“They can only drive so many customers a day,” she said. “Even if they work full time, they can’t have a customer in their car at all times.”
Uber recently rolled out a new rewards program for drivers called Momentum. It includes discounts at car-repair chains such as Jiffy Lube and discounts on phone plans. It also includes a partnership with health-care plan “recommendation engine” Stride Health, to help drivers find health-care plans in the Health Insurance Marketplace. At a recent dinner with reporters in New York, Uber CEO Travis Kalanick called the Affordable Care Act “huge” for companies like Uber.
“The democratization of those types of benefits allow people to have more flexible ways to make a living,” Kalanick said at the dinner, according to a report published on BuzzFeed News. “They don’t have to be working for The Man.”
An Uber spokeswoman responded to a request for more information about the Momentum program by linking to a blog post about the program.
Braidic said he is “less enamored” with Uber than when he first started driving for the company, and noticed a glut of new drivers on the system once the company received conditional approval from the Pennsylvania Public Utility Commission. “You’ll wait longer for a fare now than you used to,” he said.
Braidic chronicles some of his more-unusual rideshare-passenger stories on his site UberBurgh, a variation on his photography project FaceBurgh. Every passenger has a story to tell, he says, which makes the work interesting.
Uber came under fire last week for comments a senior executive made outlining an idea to launch smear campaigns against reporters critical of the company.
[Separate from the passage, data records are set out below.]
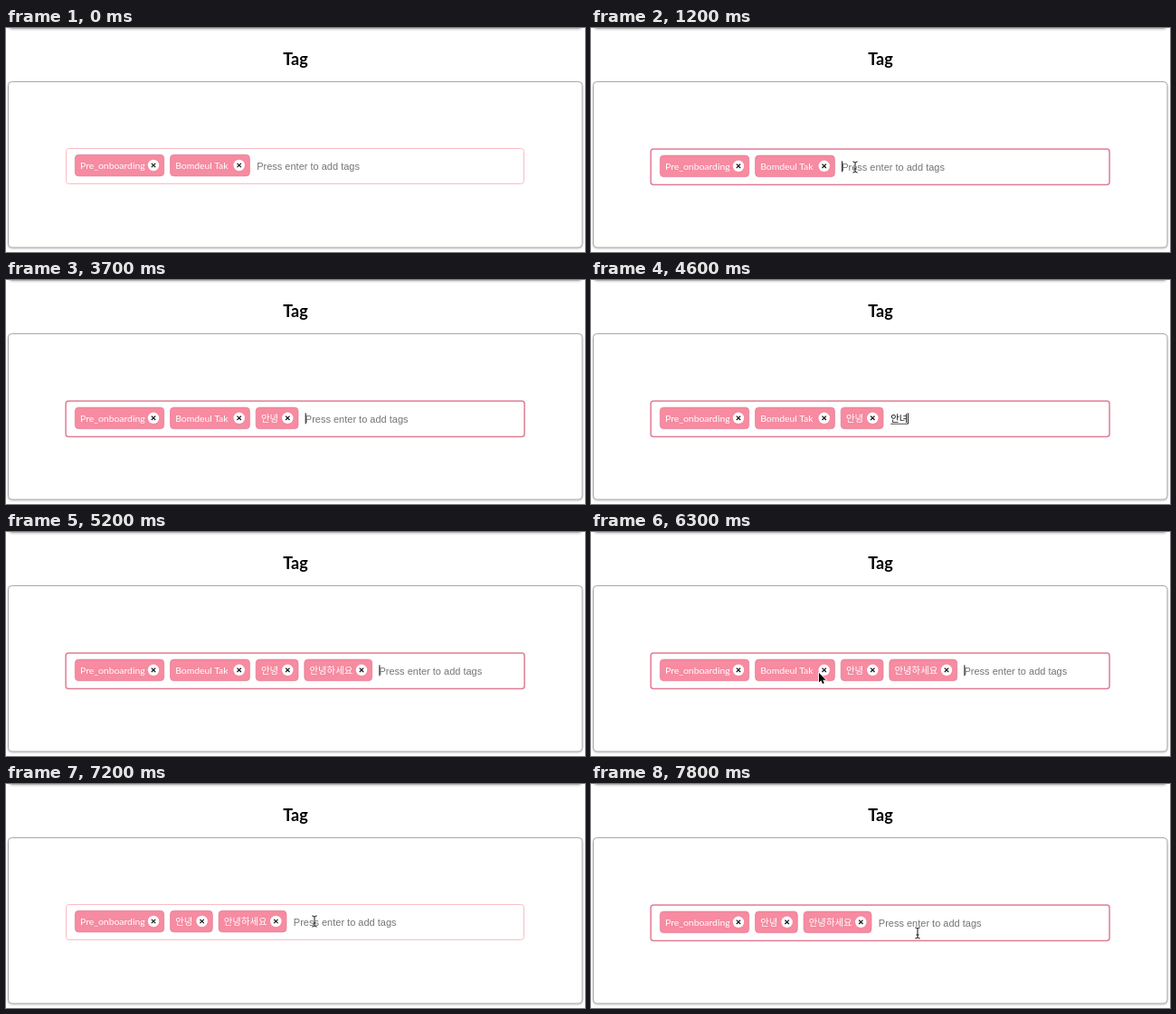
These frames come from a looping animation (640 px wide and 248 px high, 8 s). An HTML page:

```html
<!DOCTYPE html>
<html lang="ko">
<head>
<meta charset="utf-8">
<title>Tag</title>
<style>
  html, body { margin: 0; width: 100%; height: 100%; overflow: hidden; background: #fff; }
  svg { display: block; width: 640px; height: 248px; }
  text { white-space: pre; }
  .title { font: 700 18px Lato, sans-serif; text-anchor: middle; }
  .label { font: 400 10.4px Lato, "Noto Sans CJK KR", "Noto Sans CJK", sans-serif; fill: #fff; }
  .hangul { font-weight: 500; }
  .hint { font: 11px "Liberation Sans", Arial, sans-serif; fill: #757575; }
  .typed { font: 10.4px "Noto Sans CJK KR", "Noto Sans CJK", sans-serif; fill: #111; }
  .card { fill: #fff; stroke: #a9a9a9; filter: drop-shadow(.5px 1px 1px #0003); }
  .tag { fill: #f68ba1; stroke: #e27b92; stroke-width: .7; }
</style>
</head>
<body>
<svg viewBox="0 0 640 248">
  <rect class="card" x="2.5" y="-40" width="634.5" height="40.3" rx="4"/>
  <text class="title" x="320" y="41">Tag</text>
  <rect class="card" x="2.5" y="59.5" width="634.5" height="183.5" rx="4"/>
  <g id="field"></g>
  <g id="pointer"></g>
</svg>
<script>
const LOOP = 8000, STEP = 100, CHAR = 9.6, GAP = 6.2;
const field = document.getElementById('field');
const pointer = document.getElementById('pointer');

// Each tag exists from `from` until `to`.
const tags = [
  { text: 'Pre_onboarding', width: 99, from: 0, to: LOOP },
  { text: 'Bomdeul Tak', width: 88.5, from: 0, to: 6700 },
  { text: '안녕', width: 47.4, from: 3700, to: LOOP, hangul: true },
  { text: '안녕하세요', width: 75.5, from: 5200, to: LOOP, hangul: true },
];

const typing = [
  [0, ''], [2400, 'ㅇ'], [2500, '아'], [2900, '안'], [3100, '안ㄴ'], [3200, '안녀'], [3300, '안녕'],
  [3700, ''], [4000, 'ㅇ'], [4100, '아'], [4300, '안'], [4400, '안ㄴ'], [4600, '안녀'], [4700, '안녕'],
  [4800, '안녕하'], [4900, '안녕하세'], [5100, '안녕하세요'], [5200, ''],
];

const focusSpans = [[1200, 6600], [7300, LOOP]];
const caretSpans = [[1200, 1700], [2300, 5700], [6200, 6600], [7300, 7800]];
const pointerSpans = [[200, 2300], [5800, LOOP]];

// time, x, y
const pointerPath = [
  [200, 402, 225], [500, 342, 192], [800, 258, 163], [1000, 292, 154], [1200, 292, 154],
  [1500, 300, 165], [5800, 300, 165], [6100, 234, 166], [6300, 252, 156], [6500, 256, 152],
  [6700, 256, 152], [7200, 341, 152], [7400, 341, 152], [7600, 361, 165], [LOOP, 361, 165],
];

const within = (spans, t) => spans.some(([from, to]) => t >= from && t < to);

function pointerAt(t) {
  const i = Math.max(1, pointerPath.findIndex(([time]) => time > t));
  const [t0, x0, y0] = pointerPath[i - 1], [t1, x1, y1] = pointerPath[i];
  const k = (t - t0) / (t1 - t0);
  return [x0 + (x1 - x0) * k, y0 + (y1 - y0) * k];
}

function tagMarkup({ text, width, hangul }, x) {
  const cx = x + width - 12;
  return `<rect class="tag" x="${x + .3}" y="140.3" width="${width - .6}" height="23.6" rx="4"/>
    <text class="label ${hangul ? 'hangul' : ''}" x="${x + 6}" y="155.8">${text}</text>
    <circle cx="${cx}" cy="152" r="6.2" fill="#fff"/>
    <path d="M${cx - 2.2} 149.8l4.4 4.4m0-4.4l-4.4 4.4" stroke="#111" stroke-width="1.2"/>`;
}

function drawField(t) {
  const focused = within(focusSpans, t);
  let x = 76, content = '';
  for (const tag of tags.filter(({ from, to }) => t >= from && t < to)) {
    content += tagMarkup(tag, x);
    x += tag.width + GAP;
  }
  const inputX = x + 1.7;
  const typed = typing.filter(([time]) => time <= t).pop()[1];
  const typedWidth = typed.length * CHAR;

  content += typed
    ? `<text class="typed" x="${inputX}" y="156.6">${typed}</text>
       <path d="M${inputX} 158.5h${typedWidth}" stroke="#222" stroke-width=".8"/>`
    : `<text class="hint" x="${inputX - .4}" y="156.8">Press enter to add tags</text>`;
  if (within(caretSpans, t))
    content += `<rect x="${inputX + typedWidth - .5}" y="146.5" width="1" height="12" fill="#111"/>`;

  const frame = focused
    ? '<rect x="66.1" y="134" width="507" height="39.4" rx="3" fill="none" stroke="#df7d94" stroke-width="1.5"/>'
    : '<rect x="66.5" y="133.5" width="506" height="39" rx="3" fill="none" stroke="#fbbcc4"/>';
  field.innerHTML = `${frame}<g transform="translate(0 ${focused ? .8 : 0})">${content}</g>`;
  return inputX;
}

function drawPointer(t, inputX) {
  if (!within(pointerSpans, t)) return void (pointer.innerHTML = '');
  const [x, y] = pointerAt(t);
  const overInput = x >= inputX - 2 && y > 140 && y < 168;
  const beam = 'M-2.6-6Q0-6 0-4.4Q0-6 2.6-6M0-4.4V4.4M-2.6 6Q0 6 0 4.4Q0 6 2.6 6M-1.5 2H1.5';
  const arrow = 'M0 0V10.5L2.4 8.3L4 12L5.8 11.2L4.2 7.7H7.6Z';
  pointer.setAttribute('transform', `translate(${x} ${y})`);
  pointer.innerHTML = overInput
    ? `<path d="${beam}" fill="none" stroke="#fff" stroke-width="2"/>
       <path d="${beam}" fill="none" stroke="#111"/>`
    : `<path d="${arrow}" stroke="#fff" stroke-width="1.4" paint-order="stroke"/>`;
}

let shown = -1;
function tick() {
  const t = Math.floor((performance.now() % LOOP) / STEP) * STEP;
  if (t !== shown) {
    shown = t;
    drawPointer(t, drawField(t));
  }
  requestAnimationFrame(tick);
}
tick();
</script>
</body>
</html>
```
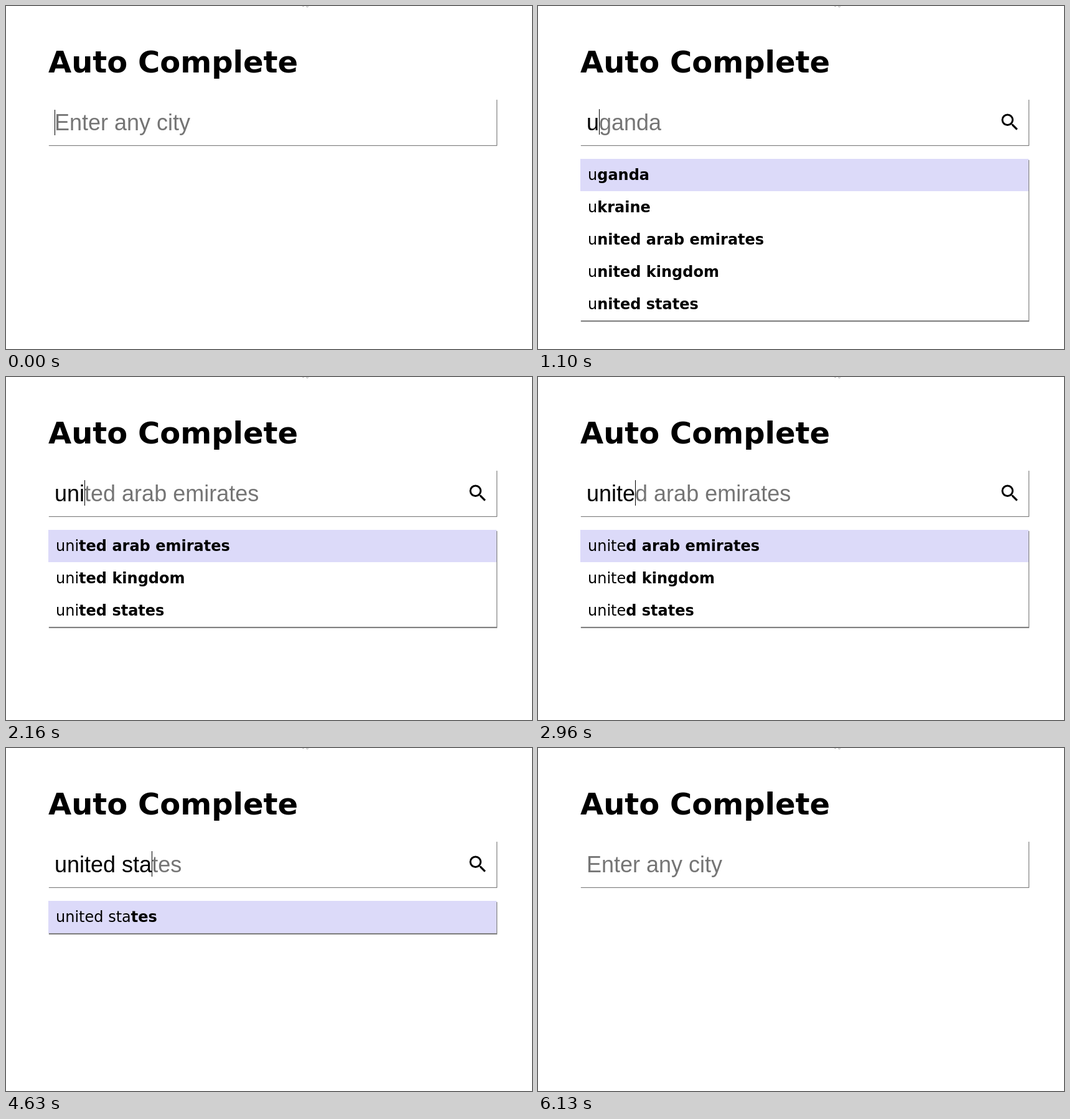
An HTML page for the animation above (6.16 s loop, 845 by 552 pixels).

```html
<!DOCTYPE html>
<html lang="en">
<head>
<meta charset="utf-8">
<title>Auto Complete</title>
<style>
  html, body { margin: 0; width: 100%; height: 100%; overflow: hidden; background: #fff; }
  #stage { position: relative; width: 845px; height: 552px; overflow: hidden;
    color: #000; font-family: "DejaVu Sans", sans-serif; white-space: pre; }
  #stage > * { position: absolute; }
  h1 { margin: 0; left: 68px; top: 62px; font: bold 48px/56px "DejaVu Sans", sans-serif; }
  #field { left: 68px; top: 150px; width: 720px; height: 74px;
    background: #fff; box-shadow: 1px 1px 1px gray; }
  #entry { left: 78px; top: 167px; font: 36px/41px "Liberation Sans", Arial, sans-serif; }
  #ghost { color: #757575; }
  #caret { position: absolute; width: 1px; height: 41px; background: #000; }
  #icon { left: 740px; top: 169px; }
  #list { left: 68px; top: 246px; width: 720px; background: #fff;
    box-shadow: 1px 2px 1px gray; }
  .row { height: 52px; padding-left: 12px; font-size: 24px; line-height: 52px; }
  .row:first-child { background: #dcdaf9; }
  #tip { left: 475px; top: 0; }
</style>
</head>
<body>
<div id="stage">
  <svg id="tip" width="12" height="3" fill="none" stroke="#aaa">
    <path d="M1 .3h3M7 .5l2 1.3 2-1.3"/>
  </svg>
  <h1>Auto Complete</h1>
  <div id="field"></div>
  <div id="entry"><span id="typed"></span><span id="caret"></span><span id="ghost"></span></div>
  <svg id="icon" width="36" height="36" viewBox="0 0 24 24">
    <circle cx="9.5" cy="9.5" r="5.5" fill="none" stroke="#000" stroke-width="2"/>
    <path d="M15.5 14h-.79l-1-1-.71.71 1 1v.79l5 4.99L20.49 19z"/>
  </svg>
  <div id="list"></div>
</div>
<script>
const LOOP = 6160, BLINK = 500, CLEAR_AT = 5600;
const QUERY = "united states";
const COUNTRIES = ["uganda", "ukraine", "united arab emirates", "united kingdom", "united states"];
const $ = id => document.getElementById(id);

// The first word is typed slowly, the second one faster.
const keyTime = i => i < 7 ? 1000 + 440 * i : 4080 + 210 * (i - 7);

function stateAt(time) {
  if (time >= CLEAR_AT) return { count: 0, since: CLEAR_AT };
  let count = 0;
  while (count < QUERY.length && keyTime(count) <= time) count++;
  return { count, since: count ? keyTime(count - 1) : 0 };
}

function makeRow(name, count) {
  const row = document.createElement("div");
  const rest = document.createElement("b");
  row.className = "row";
  rest.textContent = name.slice(count);
  row.append(name.slice(0, count), rest);
  return row;
}

function showText(count) {
  const typed = QUERY.slice(0, count);
  const matches = count ? COUNTRIES.filter(name => name.startsWith(typed)) : [];
  $("typed").textContent = typed;
  $("ghost").textContent = count ? matches[0].slice(count) : "Enter any city";
  $("caret").style.top = count ? "-1px" : "0";
  $("icon").style.display = count ? "block" : "none";
  $("list").style.display = count ? "block" : "none";
  $("list").replaceChildren(...matches.map(name => makeRow(name, count)));
}

let shown = -1;
function render(time) {
  const { count, since } = stateAt(time);
  if (count !== shown) showText(shown = count);
  const on = Math.floor((time - since) / BLINK) % 2 === 0;
  $("caret").style.visibility = on ? "visible" : "hidden";
}

const start = performance.now();
function tick() {
  render((performance.now() - start) % LOOP);
  requestAnimationFrame(tick);
}
tick();
</script>
</body>
</html>
```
Kalanick refuted the comments, saying they did not represent the company.
Braidic said this latest controversy hasn’t made him consider quitting, but he has wondered whether it might lead to customers leaving the platform. “If clients stop taking Uber, that might concern me,” he said.
Still, Braidic plans to continue driving for Uber, even if he lands another full-time job. “I think I would keep doing it because it’s so easy to just turn on the app and make some money,” he said. “And, it is fun to be part of a transportation revolution.”